Beginning at the top of the entries below, retype each line exactly until the line containing "border-box; margin: 0;" has been written out; include no pictures and no later lines.

========

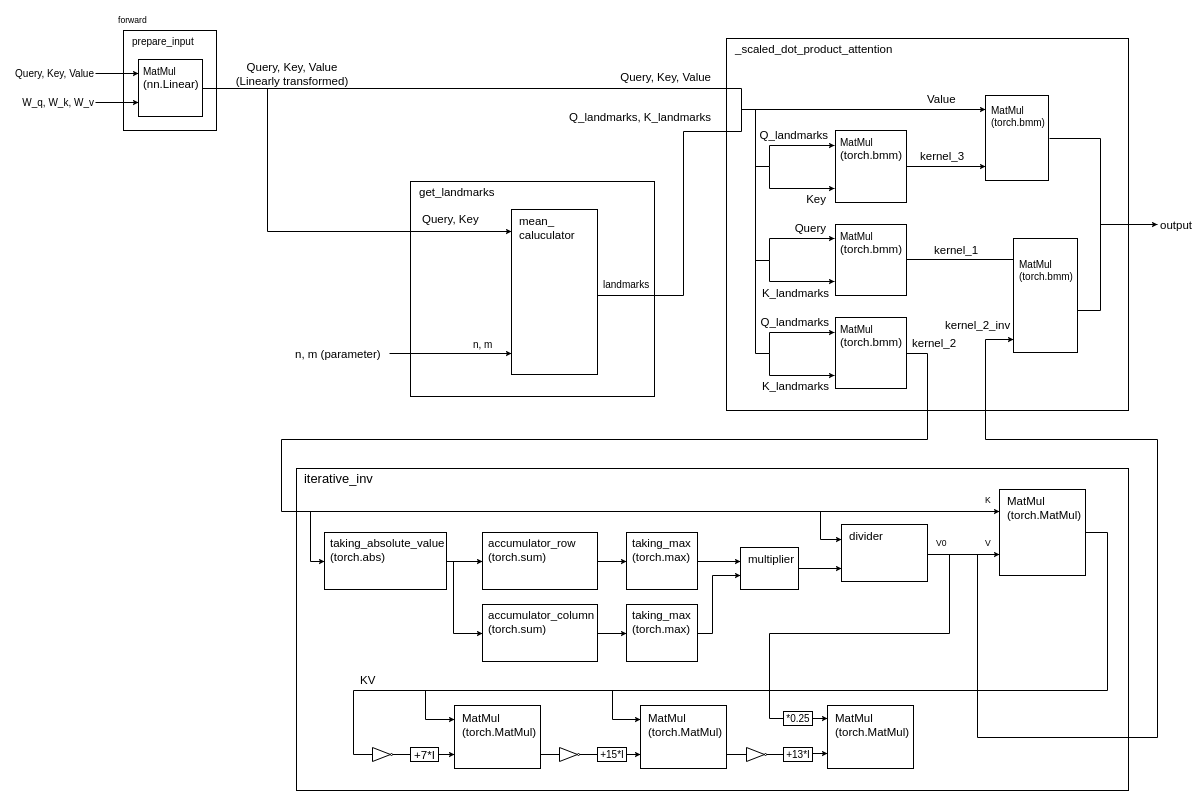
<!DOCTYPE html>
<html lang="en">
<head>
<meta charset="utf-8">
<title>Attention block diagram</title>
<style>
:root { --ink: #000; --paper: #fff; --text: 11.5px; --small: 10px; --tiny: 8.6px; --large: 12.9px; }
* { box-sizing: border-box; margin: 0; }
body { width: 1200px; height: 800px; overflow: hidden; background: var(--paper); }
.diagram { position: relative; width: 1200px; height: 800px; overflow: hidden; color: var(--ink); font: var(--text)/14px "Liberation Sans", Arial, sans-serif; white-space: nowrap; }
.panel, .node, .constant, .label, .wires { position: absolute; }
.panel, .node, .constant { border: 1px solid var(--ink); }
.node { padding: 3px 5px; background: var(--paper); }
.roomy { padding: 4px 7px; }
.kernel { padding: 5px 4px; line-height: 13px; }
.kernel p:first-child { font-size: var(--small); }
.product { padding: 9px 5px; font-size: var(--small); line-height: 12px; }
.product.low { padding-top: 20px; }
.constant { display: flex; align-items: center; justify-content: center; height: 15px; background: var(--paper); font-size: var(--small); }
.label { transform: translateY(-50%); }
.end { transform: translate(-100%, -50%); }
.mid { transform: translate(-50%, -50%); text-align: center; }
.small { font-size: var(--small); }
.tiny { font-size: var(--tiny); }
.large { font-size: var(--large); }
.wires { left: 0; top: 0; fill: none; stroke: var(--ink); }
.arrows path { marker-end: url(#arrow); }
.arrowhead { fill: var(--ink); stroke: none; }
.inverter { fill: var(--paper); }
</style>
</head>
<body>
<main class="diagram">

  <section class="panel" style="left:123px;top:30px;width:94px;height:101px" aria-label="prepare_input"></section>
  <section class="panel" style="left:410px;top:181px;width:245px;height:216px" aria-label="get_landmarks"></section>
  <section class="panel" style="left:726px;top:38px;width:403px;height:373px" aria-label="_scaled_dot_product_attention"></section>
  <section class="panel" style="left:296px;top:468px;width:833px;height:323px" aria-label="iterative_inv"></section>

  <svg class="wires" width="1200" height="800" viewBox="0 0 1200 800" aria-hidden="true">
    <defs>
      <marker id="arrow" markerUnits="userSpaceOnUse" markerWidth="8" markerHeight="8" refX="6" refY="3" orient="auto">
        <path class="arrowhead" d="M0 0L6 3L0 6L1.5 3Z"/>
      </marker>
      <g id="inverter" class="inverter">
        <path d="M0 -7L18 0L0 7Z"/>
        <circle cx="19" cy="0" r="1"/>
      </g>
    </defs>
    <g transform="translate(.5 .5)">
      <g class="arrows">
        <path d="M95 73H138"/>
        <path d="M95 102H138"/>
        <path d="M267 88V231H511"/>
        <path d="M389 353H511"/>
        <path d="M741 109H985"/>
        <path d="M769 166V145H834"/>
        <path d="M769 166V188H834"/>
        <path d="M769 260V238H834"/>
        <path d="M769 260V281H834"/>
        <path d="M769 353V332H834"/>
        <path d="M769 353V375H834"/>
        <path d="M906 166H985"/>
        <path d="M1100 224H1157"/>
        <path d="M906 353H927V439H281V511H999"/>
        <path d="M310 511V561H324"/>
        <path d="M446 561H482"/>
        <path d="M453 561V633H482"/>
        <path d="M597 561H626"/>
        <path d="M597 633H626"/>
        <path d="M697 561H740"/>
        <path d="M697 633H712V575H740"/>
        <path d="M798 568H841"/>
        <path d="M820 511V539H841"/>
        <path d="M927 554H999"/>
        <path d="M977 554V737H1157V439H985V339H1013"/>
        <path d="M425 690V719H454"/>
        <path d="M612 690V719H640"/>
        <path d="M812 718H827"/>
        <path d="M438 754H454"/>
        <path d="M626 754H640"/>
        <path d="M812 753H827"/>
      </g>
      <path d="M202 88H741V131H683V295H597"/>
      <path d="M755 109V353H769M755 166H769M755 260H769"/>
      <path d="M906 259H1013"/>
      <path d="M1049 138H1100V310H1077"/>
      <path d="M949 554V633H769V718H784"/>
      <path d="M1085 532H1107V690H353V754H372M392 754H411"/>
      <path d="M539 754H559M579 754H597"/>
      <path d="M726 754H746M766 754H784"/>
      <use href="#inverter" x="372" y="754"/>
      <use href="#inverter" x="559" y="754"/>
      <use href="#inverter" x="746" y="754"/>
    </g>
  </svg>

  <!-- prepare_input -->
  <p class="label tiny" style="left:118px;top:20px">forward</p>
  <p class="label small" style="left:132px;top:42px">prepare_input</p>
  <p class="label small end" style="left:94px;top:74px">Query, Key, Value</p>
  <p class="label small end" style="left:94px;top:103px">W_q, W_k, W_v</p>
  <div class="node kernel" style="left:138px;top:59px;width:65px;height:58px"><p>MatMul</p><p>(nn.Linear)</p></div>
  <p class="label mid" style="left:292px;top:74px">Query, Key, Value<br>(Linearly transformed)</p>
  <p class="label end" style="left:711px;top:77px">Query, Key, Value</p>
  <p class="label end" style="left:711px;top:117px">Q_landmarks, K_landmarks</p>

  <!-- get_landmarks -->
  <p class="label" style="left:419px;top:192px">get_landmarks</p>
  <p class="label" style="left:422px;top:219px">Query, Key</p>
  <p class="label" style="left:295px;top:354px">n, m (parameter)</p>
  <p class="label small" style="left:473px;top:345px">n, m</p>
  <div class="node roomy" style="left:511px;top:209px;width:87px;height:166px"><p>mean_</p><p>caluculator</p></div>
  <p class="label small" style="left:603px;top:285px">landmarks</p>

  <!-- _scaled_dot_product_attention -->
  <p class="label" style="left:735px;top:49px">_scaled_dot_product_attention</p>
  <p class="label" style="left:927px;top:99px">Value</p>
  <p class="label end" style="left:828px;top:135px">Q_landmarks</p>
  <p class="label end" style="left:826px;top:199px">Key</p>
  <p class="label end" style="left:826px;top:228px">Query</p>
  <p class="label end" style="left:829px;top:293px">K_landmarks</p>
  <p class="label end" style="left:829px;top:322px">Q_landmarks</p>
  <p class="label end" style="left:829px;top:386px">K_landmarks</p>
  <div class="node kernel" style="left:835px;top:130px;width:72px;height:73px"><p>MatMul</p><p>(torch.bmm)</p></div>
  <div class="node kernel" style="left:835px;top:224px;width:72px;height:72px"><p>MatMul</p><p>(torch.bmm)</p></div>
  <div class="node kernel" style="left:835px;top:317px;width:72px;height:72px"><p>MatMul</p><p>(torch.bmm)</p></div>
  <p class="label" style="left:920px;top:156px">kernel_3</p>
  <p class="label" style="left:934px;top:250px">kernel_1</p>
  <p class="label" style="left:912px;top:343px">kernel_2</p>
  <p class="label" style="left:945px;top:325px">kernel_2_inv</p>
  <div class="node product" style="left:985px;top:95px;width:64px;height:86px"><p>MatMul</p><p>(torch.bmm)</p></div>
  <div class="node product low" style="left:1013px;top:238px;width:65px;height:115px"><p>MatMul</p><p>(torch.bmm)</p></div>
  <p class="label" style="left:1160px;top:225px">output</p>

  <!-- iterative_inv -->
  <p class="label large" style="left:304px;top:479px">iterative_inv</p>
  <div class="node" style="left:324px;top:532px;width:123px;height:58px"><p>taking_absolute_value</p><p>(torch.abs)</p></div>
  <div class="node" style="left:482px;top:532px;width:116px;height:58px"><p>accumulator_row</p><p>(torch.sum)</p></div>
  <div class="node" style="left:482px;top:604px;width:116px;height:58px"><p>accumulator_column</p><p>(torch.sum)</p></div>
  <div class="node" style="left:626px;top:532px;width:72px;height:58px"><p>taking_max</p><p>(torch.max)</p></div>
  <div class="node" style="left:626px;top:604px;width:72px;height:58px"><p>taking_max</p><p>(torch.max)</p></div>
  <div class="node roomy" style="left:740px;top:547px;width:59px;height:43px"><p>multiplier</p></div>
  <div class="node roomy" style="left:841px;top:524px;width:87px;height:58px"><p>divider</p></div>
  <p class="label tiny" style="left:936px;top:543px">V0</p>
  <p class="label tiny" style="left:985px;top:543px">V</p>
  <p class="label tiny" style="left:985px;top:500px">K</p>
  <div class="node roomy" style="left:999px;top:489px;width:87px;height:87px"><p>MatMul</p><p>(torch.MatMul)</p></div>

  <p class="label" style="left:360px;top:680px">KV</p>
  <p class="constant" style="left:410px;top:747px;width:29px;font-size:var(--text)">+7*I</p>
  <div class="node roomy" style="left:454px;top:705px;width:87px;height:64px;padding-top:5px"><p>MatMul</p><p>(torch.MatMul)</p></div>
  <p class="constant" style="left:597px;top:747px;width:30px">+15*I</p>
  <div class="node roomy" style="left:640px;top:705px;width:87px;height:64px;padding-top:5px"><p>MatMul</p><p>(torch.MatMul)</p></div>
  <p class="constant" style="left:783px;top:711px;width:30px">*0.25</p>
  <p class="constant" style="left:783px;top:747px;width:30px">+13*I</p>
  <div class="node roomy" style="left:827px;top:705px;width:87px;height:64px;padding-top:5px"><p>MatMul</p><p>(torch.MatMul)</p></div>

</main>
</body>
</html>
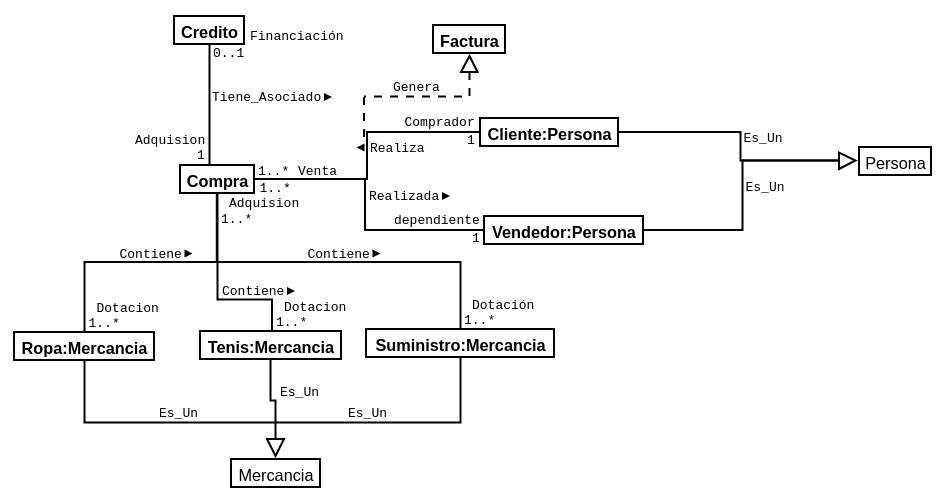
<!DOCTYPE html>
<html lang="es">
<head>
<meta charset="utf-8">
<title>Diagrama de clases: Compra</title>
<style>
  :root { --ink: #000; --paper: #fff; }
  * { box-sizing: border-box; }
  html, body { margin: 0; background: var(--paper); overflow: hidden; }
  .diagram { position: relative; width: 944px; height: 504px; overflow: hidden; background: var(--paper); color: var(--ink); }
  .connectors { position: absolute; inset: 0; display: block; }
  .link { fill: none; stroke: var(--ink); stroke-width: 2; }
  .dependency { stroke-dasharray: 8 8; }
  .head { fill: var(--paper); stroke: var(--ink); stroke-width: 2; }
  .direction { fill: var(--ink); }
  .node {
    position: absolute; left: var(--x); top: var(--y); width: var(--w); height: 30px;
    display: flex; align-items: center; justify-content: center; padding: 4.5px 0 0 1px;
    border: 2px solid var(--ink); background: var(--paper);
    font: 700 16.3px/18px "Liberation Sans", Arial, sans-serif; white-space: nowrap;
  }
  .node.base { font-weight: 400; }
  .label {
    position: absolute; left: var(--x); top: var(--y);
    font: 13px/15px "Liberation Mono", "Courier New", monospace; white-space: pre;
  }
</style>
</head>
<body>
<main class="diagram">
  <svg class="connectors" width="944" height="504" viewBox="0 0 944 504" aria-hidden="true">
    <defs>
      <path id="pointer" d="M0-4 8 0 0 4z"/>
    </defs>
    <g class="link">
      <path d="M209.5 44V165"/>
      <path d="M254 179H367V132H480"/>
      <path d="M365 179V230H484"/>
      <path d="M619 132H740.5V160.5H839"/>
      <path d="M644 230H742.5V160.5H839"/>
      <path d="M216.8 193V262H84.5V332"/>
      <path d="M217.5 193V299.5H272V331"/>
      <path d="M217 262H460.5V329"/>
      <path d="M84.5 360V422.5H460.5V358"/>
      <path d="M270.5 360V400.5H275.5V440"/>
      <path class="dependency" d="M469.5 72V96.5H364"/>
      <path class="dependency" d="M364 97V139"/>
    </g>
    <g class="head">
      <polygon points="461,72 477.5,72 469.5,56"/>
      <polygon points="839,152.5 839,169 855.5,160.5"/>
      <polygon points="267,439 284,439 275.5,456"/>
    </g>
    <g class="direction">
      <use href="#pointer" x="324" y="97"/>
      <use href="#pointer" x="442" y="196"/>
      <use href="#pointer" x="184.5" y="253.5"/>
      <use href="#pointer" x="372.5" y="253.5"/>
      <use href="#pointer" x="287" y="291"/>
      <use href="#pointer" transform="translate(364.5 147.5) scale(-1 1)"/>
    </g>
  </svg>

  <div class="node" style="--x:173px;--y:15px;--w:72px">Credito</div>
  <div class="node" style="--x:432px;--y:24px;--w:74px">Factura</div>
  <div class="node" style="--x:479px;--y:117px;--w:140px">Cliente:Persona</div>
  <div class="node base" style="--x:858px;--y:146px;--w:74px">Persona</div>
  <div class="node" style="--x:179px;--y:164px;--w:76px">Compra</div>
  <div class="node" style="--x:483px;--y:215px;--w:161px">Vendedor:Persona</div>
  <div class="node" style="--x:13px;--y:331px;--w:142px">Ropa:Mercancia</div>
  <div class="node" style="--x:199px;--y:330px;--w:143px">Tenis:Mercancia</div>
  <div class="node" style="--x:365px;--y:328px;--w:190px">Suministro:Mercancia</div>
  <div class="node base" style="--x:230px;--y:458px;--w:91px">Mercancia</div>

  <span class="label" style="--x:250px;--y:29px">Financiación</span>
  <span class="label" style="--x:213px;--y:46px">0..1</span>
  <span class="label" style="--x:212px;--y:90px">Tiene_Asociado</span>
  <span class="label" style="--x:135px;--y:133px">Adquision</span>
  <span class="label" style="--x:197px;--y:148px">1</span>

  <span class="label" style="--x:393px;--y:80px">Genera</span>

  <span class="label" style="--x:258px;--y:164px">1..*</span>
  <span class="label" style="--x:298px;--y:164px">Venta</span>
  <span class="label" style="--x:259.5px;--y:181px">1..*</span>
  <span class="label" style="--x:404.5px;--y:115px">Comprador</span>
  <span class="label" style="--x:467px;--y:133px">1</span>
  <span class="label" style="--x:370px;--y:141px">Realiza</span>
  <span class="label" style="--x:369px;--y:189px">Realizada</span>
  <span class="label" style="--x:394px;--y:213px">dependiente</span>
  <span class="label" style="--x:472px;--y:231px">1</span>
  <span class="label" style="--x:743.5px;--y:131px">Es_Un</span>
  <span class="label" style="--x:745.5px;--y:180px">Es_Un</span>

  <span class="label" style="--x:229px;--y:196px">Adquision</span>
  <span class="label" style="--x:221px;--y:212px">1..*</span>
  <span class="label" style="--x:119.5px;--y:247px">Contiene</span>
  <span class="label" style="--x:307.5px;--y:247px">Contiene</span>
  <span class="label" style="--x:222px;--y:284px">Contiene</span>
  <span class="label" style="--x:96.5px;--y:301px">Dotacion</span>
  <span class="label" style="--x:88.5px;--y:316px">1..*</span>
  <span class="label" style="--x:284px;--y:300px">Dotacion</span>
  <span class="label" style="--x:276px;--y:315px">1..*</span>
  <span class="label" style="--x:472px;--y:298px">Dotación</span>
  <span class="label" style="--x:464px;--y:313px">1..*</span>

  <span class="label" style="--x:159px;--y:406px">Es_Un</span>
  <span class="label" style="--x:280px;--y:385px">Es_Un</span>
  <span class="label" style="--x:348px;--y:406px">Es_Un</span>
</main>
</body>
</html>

========

*TASK RESULT*:
<!DOCTYPE html>
<html lang="en">
<head>
<meta charset="utf-8">
<title>Attention block diagram</title>
<style>
:root { --ink: #000; --paper: #fff; --text: 11.5px; --small: 10px; --tiny: 8.6px; --large: 12.9px; }
* { box-sizing: border-box; margin: 0; }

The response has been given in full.